### WORK TO COMPLETE
Nothing other than the lines from the one containing "1013H744Q744 1024 731" through the close of the entries below should be printed, each exactly.

Dataset entries
▬▬▬▬▬▬▬▬▬▬

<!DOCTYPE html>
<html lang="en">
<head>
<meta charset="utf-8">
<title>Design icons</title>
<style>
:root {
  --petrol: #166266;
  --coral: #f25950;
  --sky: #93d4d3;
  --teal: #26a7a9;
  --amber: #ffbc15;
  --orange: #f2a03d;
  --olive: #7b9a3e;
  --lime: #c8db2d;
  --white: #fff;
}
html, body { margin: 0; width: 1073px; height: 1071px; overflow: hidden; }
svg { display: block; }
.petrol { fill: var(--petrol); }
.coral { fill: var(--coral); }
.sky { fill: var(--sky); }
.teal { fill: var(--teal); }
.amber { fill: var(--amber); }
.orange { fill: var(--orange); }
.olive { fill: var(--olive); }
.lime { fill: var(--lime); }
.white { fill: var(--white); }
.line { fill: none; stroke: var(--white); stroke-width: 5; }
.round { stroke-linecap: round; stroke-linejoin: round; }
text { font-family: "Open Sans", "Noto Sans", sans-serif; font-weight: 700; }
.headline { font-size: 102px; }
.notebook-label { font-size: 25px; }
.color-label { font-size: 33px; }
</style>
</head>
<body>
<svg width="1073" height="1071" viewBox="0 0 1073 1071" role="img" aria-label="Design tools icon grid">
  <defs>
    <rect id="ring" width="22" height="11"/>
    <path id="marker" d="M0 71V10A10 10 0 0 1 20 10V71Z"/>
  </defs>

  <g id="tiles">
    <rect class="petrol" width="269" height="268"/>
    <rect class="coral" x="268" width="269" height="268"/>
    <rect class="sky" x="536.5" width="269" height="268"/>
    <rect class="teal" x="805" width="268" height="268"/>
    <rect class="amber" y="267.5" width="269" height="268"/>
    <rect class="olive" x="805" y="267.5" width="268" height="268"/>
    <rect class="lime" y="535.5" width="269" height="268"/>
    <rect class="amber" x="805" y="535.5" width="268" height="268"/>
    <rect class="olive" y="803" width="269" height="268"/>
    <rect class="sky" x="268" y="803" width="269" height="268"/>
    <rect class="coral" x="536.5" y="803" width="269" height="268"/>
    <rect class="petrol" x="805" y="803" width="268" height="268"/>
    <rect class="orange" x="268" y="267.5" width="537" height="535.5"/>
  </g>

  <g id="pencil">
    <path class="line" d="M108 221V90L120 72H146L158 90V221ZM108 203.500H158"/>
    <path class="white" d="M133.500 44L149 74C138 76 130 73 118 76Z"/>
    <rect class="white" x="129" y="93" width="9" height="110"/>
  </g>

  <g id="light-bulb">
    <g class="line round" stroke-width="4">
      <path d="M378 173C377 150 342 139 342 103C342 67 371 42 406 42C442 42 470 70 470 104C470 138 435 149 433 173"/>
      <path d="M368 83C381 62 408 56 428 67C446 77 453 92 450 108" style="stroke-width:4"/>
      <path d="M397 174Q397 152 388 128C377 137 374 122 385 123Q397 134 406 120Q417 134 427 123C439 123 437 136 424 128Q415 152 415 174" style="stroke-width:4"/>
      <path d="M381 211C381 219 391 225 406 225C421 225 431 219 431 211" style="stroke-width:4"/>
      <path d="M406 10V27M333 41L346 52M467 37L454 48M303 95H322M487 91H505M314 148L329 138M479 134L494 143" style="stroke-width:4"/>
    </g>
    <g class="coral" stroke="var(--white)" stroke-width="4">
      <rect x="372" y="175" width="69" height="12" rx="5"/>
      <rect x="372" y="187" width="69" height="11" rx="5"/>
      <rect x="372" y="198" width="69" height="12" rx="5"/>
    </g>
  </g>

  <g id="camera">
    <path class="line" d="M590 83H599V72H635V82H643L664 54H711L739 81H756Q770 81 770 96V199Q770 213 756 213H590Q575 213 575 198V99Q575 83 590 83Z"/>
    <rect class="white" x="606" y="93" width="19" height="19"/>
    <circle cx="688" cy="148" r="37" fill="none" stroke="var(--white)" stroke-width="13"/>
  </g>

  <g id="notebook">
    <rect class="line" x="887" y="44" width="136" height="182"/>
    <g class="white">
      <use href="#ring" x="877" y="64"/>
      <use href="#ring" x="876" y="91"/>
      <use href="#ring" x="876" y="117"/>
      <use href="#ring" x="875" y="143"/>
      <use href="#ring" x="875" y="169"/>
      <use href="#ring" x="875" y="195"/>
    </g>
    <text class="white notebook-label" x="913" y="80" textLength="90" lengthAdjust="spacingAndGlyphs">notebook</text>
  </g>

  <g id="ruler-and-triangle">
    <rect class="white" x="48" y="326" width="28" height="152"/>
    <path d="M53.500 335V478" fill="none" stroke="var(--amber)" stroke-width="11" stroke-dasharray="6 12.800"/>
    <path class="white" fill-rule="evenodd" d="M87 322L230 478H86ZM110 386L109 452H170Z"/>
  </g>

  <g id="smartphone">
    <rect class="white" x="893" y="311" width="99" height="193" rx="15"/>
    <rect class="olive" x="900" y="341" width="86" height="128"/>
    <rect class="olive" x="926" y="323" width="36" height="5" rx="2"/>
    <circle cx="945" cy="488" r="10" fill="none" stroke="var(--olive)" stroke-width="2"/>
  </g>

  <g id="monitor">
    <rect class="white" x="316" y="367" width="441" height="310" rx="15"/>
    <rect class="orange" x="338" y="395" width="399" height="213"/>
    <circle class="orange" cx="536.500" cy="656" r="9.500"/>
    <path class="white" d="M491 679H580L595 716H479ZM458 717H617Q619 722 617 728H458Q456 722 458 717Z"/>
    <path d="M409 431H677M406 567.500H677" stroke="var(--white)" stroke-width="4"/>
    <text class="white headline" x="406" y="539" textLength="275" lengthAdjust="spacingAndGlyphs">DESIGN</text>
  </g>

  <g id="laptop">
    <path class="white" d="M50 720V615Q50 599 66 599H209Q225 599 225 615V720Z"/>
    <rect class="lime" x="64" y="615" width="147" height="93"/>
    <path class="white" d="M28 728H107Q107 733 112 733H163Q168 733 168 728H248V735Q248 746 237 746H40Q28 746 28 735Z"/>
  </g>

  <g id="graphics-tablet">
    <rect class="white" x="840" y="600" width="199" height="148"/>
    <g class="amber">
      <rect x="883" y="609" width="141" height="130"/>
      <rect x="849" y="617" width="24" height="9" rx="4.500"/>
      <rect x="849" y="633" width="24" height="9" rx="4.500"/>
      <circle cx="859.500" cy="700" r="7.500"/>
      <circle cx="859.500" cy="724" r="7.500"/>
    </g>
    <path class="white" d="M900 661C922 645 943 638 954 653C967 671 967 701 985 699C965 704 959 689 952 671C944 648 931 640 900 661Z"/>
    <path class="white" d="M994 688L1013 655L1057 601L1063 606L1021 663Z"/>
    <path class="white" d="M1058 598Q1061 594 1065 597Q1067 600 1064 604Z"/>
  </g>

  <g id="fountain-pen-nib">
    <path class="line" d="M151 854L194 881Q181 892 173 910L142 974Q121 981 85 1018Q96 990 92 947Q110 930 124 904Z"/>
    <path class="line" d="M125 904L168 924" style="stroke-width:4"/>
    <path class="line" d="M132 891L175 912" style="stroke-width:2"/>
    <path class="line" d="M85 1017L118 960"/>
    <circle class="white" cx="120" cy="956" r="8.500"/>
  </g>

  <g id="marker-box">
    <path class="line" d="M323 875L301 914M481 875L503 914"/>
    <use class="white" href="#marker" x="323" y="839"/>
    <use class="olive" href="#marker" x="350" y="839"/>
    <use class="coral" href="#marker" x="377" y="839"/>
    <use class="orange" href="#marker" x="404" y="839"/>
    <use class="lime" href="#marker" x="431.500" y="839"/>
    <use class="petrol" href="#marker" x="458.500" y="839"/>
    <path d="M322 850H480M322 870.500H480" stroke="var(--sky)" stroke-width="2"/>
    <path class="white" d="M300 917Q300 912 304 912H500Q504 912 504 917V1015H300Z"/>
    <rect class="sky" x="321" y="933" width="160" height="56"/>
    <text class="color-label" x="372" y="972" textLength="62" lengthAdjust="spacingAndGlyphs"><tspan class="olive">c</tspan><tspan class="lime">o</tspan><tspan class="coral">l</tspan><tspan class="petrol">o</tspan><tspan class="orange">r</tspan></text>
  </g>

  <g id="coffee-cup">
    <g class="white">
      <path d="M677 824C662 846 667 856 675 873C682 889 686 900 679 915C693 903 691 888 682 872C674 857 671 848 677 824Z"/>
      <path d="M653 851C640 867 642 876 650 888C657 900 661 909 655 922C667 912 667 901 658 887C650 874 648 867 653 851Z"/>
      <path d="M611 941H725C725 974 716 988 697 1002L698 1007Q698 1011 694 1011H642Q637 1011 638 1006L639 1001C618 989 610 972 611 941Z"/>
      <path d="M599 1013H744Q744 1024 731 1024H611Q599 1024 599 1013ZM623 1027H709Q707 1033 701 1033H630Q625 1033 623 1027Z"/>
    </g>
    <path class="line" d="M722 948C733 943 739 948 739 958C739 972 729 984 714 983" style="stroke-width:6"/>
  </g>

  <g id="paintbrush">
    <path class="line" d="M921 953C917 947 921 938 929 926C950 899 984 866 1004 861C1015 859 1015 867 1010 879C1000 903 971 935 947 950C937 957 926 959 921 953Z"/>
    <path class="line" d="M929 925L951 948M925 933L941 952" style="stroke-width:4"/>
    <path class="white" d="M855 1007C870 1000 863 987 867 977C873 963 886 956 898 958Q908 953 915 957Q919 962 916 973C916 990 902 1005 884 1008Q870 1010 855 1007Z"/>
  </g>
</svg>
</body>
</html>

▬▬▬▬▬▬▬▬▬▬

### OUTPUT FOR THIS EXERCISE
      <path d="M599 1013H744Q744 1024 731 1024H611Q599 1024 599 1013ZM623 1027H709Q707 1033 701 1033H630Q625 1033 623 1027Z"/>
    </g>
    <path class="line" d="M722 948C733 943 739 948 739 958C739 972 729 984 714 983" style="stroke-width:6"/>
  </g>

  <g id="paintbrush">
    <path class="line" d="M921 953C917 947 921 938 929 926C950 899 984 866 1004 861C1015 859 1015 867 1010 879C1000 903 971 935 947 950C937 957 926 959 921 953Z"/>
    <path class="line" d="M929 925L951 948M925 933L941 952" style="stroke-width:4"/>
    <path class="white" d="M855 1007C870 1000 863 987 867 977C873 963 886 956 898 958Q908 953 915 957Q919 962 916 973C916 990 902 1005 884 1008Q870 1010 855 1007Z"/>
  </g>
</svg>
</body>
</html>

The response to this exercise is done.